■ **Task statement**:
Take from the records below each line that holds "period".

■ **Records supplied**:

Content starts

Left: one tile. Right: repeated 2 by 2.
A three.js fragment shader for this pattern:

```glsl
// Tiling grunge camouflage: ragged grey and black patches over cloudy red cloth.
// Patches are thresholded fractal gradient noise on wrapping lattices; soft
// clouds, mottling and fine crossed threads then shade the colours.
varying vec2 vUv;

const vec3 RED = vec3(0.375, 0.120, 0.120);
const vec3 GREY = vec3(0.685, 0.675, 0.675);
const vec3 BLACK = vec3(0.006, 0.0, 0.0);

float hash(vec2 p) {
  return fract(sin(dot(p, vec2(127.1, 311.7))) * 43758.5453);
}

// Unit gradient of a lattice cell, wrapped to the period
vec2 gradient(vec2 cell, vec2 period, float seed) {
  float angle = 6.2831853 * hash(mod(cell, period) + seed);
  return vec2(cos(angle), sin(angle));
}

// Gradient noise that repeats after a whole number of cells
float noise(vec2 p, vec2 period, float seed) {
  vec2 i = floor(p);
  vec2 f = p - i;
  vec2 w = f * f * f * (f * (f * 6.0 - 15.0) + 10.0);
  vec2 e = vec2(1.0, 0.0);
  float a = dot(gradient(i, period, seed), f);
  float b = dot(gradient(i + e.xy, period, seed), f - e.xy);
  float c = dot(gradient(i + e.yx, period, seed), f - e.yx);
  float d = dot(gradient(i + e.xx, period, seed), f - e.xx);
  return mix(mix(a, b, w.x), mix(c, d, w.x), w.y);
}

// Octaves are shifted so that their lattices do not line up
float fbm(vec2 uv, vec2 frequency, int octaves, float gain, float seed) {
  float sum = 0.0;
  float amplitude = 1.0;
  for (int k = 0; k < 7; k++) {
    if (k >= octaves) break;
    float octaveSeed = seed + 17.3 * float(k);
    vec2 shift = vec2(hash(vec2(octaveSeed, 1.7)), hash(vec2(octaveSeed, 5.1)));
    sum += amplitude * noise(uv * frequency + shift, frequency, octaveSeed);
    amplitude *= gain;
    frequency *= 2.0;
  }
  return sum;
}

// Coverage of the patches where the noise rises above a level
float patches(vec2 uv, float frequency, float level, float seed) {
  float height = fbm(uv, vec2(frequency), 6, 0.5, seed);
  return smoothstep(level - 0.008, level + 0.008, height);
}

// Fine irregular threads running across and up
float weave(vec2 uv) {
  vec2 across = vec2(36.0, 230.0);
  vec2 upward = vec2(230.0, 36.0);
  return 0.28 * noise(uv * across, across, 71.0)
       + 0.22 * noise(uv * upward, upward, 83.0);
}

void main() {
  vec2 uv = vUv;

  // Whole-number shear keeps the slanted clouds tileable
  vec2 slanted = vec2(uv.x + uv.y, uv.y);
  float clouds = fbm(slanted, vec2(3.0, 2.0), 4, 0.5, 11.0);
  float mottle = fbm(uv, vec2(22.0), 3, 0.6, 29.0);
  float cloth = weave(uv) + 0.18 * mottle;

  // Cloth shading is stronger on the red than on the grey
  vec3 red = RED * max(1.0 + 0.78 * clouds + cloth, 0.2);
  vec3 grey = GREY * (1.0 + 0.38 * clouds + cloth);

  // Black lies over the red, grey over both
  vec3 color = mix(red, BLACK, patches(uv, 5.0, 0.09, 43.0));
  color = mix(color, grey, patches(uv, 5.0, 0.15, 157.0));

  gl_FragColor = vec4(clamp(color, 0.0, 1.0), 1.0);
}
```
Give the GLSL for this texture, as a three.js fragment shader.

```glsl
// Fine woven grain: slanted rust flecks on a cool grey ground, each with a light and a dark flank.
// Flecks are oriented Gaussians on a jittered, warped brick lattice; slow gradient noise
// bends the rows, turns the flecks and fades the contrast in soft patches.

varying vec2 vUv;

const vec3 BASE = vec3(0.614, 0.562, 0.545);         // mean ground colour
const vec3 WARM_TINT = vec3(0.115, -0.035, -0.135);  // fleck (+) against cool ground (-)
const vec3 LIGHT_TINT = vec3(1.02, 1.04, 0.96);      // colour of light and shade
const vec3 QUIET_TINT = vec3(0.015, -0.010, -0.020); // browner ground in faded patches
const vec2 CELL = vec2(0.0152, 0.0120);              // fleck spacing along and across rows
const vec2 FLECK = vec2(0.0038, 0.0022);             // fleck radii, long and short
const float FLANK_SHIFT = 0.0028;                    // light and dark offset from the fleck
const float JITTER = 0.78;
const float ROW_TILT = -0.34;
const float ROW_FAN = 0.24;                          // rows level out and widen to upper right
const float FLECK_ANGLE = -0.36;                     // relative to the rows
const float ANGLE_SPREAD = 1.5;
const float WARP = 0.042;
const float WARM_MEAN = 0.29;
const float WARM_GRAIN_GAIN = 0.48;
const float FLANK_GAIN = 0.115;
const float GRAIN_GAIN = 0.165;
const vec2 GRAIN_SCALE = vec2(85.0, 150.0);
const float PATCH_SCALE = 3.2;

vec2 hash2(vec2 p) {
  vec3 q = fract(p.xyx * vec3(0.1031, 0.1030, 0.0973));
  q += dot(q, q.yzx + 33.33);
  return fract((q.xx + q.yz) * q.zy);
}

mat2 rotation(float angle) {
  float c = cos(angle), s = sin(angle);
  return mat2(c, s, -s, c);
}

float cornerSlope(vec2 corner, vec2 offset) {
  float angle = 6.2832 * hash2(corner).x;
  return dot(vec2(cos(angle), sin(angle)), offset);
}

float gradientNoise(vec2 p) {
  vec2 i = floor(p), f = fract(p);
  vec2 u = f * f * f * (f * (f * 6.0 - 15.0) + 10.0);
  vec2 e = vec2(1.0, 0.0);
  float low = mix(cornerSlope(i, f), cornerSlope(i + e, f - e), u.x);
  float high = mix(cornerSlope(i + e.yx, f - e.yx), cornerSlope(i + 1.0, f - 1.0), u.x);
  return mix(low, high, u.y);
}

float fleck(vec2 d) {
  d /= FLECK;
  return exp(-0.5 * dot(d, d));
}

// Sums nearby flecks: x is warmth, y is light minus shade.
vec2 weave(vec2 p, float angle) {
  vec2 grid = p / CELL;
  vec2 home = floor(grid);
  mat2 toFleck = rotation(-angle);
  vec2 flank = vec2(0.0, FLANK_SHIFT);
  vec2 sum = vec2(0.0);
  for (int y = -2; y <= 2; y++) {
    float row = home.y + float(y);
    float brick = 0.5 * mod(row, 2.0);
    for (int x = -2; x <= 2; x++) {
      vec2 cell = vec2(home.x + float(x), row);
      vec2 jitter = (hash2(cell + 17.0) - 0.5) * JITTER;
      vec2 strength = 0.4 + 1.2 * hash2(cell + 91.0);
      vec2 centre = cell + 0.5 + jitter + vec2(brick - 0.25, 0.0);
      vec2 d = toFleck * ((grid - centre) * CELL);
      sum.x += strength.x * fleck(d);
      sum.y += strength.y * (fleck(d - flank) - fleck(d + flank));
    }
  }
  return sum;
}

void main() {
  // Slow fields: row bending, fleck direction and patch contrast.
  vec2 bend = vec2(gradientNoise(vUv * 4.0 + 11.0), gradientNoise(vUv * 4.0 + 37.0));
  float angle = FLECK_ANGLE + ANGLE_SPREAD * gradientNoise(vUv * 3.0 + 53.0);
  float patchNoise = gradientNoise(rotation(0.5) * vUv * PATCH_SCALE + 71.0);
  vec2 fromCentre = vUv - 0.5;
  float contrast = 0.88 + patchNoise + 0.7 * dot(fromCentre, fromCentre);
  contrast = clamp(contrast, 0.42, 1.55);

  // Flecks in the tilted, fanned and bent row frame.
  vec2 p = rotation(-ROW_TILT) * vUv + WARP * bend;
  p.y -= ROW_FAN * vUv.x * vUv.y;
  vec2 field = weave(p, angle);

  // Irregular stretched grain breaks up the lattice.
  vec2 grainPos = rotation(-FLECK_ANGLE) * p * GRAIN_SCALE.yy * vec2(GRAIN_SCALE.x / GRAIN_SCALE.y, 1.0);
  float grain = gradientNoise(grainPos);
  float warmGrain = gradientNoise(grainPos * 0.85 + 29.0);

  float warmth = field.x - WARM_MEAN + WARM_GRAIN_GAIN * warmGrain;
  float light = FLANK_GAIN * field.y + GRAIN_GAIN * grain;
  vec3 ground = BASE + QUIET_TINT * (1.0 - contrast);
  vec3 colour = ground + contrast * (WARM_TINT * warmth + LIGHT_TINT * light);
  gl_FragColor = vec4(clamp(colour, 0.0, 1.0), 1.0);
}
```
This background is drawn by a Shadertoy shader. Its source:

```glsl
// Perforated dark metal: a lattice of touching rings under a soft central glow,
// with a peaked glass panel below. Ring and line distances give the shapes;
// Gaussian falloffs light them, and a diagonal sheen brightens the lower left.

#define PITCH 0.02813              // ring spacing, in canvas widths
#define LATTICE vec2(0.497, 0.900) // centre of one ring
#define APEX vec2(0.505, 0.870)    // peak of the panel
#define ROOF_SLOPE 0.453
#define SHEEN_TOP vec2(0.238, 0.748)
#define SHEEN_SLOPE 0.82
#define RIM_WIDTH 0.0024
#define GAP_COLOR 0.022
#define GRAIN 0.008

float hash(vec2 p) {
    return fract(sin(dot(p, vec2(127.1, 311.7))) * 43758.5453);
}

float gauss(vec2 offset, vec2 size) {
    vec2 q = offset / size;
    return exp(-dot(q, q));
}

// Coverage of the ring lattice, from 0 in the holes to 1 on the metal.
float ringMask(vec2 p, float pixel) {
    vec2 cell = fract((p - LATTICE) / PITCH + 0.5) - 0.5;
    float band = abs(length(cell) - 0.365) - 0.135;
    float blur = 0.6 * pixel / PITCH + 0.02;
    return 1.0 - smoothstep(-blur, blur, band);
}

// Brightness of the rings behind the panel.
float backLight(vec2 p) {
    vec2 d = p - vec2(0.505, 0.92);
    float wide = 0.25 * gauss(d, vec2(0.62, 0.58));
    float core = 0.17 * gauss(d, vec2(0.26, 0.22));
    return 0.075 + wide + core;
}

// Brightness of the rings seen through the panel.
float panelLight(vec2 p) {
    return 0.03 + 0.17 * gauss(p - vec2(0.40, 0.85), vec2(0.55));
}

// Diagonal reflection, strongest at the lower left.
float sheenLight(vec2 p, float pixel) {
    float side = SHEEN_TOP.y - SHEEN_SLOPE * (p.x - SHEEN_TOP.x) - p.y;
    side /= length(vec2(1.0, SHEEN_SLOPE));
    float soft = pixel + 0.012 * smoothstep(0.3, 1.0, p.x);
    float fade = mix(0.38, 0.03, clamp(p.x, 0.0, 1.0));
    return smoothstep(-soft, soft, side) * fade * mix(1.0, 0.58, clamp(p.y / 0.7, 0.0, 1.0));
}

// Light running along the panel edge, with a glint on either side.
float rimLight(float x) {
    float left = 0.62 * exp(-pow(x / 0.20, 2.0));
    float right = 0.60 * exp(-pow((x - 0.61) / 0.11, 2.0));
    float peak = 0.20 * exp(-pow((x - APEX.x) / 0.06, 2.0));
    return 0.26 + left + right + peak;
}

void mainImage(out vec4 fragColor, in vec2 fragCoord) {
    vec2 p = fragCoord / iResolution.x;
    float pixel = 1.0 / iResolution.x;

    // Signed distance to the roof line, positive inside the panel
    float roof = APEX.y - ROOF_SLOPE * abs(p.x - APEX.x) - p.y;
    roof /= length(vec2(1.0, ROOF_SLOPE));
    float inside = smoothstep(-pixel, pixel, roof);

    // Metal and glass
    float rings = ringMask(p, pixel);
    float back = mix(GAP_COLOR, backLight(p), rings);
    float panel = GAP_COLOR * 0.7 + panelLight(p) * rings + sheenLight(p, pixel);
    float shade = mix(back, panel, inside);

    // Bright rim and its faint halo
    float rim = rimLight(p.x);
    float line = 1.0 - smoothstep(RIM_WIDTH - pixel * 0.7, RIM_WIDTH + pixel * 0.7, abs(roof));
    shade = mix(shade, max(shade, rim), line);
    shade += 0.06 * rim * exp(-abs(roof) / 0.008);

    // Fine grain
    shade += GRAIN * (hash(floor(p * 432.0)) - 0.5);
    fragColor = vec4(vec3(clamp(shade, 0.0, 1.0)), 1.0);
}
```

Content ends

■ **Solution for this problem**:
// Unit gradient of a lattice cell, wrapped to the period
vec2 gradient(vec2 cell, vec2 period, float seed) {
  float angle = 6.2831853 * hash(mod(cell, period) + seed);
float noise(vec2 p, vec2 period, float seed) {
  float a = dot(gradient(i, period, seed), f);
  float b = dot(gradient(i + e.xy, period, seed), f - e.xy);
  float c = dot(gradient(i + e.yx, period, seed), f - e.yx);
  float d = dot(gradient(i + e.xx, period, seed), f - e.xx);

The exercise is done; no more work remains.